Data records
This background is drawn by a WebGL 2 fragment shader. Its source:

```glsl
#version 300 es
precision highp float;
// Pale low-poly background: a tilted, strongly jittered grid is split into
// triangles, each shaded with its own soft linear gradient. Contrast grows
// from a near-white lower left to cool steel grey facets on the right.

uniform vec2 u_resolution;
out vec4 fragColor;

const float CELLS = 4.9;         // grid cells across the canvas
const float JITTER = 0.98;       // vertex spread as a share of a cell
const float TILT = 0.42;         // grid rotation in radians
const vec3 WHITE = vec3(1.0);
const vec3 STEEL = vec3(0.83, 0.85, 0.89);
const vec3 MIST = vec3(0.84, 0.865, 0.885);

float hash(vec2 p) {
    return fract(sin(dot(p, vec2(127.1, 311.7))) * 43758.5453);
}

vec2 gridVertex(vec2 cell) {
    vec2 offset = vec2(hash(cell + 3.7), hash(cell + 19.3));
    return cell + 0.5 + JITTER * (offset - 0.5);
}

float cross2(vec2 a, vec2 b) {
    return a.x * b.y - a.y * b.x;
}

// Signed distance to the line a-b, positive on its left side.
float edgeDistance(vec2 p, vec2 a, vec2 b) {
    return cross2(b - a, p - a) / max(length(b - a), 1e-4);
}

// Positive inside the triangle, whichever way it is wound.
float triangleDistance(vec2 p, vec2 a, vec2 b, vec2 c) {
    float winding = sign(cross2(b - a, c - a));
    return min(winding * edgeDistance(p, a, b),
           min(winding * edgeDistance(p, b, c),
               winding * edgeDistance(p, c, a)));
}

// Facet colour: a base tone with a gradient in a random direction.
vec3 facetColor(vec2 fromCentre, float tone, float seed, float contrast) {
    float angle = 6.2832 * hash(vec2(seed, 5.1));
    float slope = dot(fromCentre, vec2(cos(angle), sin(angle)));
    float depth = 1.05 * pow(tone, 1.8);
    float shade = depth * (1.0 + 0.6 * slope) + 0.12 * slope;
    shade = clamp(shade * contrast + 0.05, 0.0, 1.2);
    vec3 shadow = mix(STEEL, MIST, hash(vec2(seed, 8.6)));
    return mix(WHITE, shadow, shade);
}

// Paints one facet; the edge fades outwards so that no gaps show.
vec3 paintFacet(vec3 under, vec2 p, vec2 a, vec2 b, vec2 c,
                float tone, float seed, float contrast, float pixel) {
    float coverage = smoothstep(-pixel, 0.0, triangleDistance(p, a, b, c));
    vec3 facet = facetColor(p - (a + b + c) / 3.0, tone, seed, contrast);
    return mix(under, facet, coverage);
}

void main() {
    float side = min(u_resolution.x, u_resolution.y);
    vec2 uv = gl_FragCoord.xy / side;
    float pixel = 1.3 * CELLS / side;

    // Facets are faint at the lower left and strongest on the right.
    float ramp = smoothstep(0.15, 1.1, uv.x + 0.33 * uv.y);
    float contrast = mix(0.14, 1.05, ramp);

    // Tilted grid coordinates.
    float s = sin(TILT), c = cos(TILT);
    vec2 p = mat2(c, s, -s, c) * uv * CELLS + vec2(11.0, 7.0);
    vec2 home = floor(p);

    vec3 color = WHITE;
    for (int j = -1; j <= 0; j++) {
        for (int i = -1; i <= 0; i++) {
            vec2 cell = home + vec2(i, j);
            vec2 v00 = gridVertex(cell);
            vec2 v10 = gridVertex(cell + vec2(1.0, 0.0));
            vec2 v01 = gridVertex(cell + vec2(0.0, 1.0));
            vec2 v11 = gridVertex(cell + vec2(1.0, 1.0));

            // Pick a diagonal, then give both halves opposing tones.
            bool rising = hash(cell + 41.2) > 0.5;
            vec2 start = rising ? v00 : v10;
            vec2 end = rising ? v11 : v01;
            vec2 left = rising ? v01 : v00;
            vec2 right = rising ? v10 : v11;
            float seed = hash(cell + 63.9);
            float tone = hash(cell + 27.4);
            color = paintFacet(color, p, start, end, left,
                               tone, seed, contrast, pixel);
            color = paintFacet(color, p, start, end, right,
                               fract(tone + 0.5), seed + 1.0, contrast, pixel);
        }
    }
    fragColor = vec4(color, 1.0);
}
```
* * *
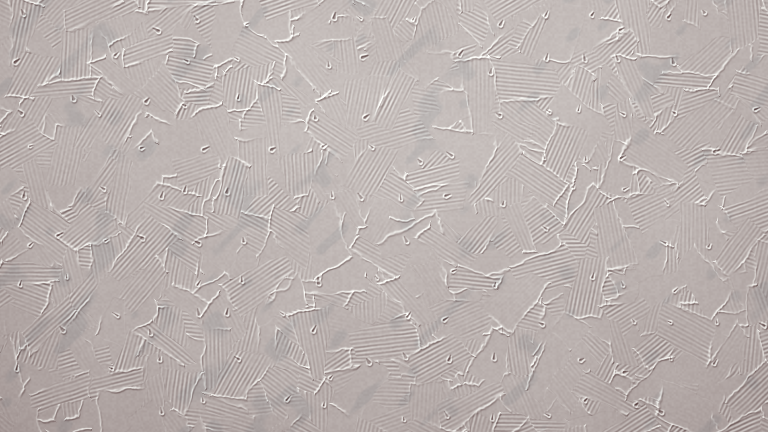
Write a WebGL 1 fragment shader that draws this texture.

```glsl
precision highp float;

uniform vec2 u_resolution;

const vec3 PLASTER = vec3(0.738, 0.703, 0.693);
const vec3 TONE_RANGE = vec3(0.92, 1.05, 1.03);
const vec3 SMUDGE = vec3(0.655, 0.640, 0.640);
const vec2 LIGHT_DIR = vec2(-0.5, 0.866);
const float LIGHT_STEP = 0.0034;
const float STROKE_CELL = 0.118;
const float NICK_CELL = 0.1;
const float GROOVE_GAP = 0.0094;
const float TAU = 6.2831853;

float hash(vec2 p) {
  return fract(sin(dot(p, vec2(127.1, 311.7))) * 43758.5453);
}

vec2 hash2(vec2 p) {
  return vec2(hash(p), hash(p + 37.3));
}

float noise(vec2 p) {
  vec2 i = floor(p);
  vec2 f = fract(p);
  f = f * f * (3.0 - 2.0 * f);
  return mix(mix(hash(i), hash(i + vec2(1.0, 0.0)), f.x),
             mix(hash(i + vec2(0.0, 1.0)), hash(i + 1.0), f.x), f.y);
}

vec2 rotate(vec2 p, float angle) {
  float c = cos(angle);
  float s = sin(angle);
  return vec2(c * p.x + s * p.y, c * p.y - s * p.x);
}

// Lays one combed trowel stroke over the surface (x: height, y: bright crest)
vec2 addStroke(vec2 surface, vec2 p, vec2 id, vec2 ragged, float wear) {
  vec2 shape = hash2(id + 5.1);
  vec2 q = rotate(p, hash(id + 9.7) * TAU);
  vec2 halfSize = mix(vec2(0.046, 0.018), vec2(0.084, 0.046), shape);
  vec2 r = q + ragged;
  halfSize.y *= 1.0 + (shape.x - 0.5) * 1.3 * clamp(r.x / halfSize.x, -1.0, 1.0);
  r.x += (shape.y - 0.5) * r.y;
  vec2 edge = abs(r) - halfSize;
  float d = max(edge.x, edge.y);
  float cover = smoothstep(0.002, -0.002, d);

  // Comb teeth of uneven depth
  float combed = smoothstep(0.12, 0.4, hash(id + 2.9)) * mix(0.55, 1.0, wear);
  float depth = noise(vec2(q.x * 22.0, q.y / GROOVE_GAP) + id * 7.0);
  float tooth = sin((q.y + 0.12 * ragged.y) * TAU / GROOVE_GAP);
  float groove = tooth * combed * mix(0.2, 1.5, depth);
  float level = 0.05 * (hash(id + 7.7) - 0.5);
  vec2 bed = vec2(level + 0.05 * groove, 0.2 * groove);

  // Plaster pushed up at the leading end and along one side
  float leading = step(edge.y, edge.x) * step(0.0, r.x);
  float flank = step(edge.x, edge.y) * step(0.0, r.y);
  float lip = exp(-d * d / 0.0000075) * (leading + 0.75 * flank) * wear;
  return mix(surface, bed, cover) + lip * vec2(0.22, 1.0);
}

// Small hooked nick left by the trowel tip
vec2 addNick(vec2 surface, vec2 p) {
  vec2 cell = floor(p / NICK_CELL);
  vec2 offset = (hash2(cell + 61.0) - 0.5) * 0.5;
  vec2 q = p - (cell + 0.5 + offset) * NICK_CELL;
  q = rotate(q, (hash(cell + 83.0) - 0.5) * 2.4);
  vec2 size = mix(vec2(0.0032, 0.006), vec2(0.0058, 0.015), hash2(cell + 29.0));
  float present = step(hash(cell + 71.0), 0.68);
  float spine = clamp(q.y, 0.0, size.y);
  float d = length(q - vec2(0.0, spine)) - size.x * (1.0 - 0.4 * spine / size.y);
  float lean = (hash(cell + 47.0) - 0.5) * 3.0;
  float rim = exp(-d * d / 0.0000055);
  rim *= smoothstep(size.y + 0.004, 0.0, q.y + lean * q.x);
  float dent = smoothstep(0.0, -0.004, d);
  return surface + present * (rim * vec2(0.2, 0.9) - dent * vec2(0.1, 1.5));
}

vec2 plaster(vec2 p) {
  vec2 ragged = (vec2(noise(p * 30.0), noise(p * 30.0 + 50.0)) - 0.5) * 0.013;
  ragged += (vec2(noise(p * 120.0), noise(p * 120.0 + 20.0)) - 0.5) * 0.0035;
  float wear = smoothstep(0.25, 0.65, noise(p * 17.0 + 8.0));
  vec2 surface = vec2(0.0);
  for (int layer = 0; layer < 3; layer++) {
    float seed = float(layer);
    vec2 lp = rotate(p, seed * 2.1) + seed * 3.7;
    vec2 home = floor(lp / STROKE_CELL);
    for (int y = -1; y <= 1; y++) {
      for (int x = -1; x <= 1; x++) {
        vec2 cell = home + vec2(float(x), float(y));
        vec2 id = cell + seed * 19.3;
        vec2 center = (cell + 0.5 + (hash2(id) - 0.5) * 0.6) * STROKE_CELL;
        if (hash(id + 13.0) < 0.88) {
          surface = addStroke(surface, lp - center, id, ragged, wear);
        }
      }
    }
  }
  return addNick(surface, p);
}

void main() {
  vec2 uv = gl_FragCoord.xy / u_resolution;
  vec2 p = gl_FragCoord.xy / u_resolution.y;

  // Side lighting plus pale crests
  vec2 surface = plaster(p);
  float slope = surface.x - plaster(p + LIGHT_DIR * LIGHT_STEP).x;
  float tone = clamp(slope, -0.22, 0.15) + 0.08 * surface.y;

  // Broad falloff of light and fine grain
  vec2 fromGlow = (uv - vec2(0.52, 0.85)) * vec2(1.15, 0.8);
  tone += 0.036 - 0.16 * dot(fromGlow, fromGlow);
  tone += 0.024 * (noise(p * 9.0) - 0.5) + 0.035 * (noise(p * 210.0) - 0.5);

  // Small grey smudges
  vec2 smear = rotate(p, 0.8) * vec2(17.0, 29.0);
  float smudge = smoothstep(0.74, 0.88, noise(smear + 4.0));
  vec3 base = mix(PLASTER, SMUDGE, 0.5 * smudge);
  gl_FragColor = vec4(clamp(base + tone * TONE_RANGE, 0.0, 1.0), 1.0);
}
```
* * *
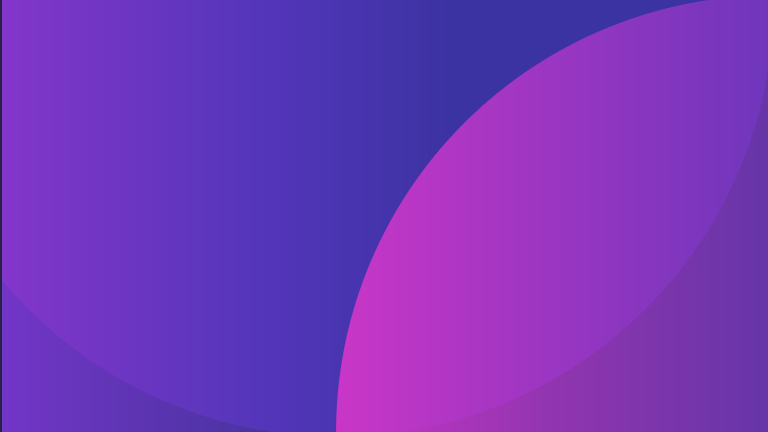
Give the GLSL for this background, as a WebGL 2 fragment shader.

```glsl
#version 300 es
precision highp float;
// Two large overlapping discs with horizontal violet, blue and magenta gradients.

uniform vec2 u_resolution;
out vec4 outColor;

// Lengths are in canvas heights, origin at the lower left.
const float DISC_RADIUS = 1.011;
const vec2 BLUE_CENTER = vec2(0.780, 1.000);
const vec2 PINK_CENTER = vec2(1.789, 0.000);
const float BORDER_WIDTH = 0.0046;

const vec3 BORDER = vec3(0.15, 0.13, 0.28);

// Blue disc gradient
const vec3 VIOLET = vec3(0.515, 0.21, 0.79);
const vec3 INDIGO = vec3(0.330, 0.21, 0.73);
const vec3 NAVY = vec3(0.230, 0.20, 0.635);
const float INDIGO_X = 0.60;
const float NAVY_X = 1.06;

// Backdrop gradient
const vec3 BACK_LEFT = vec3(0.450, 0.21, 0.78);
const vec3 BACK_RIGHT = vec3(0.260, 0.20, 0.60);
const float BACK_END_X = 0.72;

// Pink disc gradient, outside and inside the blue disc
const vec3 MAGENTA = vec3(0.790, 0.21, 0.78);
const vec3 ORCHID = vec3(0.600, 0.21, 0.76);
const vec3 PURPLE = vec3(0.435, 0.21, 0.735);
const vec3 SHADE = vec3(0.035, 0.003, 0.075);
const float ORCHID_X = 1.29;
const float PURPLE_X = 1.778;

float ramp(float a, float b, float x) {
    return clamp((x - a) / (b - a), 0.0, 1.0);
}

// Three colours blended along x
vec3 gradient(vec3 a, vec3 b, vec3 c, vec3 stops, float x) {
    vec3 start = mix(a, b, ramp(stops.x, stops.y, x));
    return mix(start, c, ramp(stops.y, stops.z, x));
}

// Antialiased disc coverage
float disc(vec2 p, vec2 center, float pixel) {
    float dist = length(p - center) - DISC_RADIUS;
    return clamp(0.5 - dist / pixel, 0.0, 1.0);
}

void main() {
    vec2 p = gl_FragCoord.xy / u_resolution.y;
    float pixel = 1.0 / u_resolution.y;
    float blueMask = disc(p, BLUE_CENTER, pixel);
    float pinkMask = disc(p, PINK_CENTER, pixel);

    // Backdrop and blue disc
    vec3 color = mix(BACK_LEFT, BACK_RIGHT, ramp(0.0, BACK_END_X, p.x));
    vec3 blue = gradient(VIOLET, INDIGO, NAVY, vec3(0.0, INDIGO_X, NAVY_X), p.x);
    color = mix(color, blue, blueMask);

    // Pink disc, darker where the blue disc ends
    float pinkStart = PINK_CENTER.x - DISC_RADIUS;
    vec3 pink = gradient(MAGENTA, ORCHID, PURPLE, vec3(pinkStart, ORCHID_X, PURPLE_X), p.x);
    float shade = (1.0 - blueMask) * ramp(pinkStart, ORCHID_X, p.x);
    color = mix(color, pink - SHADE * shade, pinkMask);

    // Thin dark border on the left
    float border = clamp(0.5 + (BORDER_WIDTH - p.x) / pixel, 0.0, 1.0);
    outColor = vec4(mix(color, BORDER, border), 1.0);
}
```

- _EXERCISE_: Say how many lines of the data include the word "halfSize". Respond with the number alone.

- _SOLUTION TO THIS PROBLEM_: 3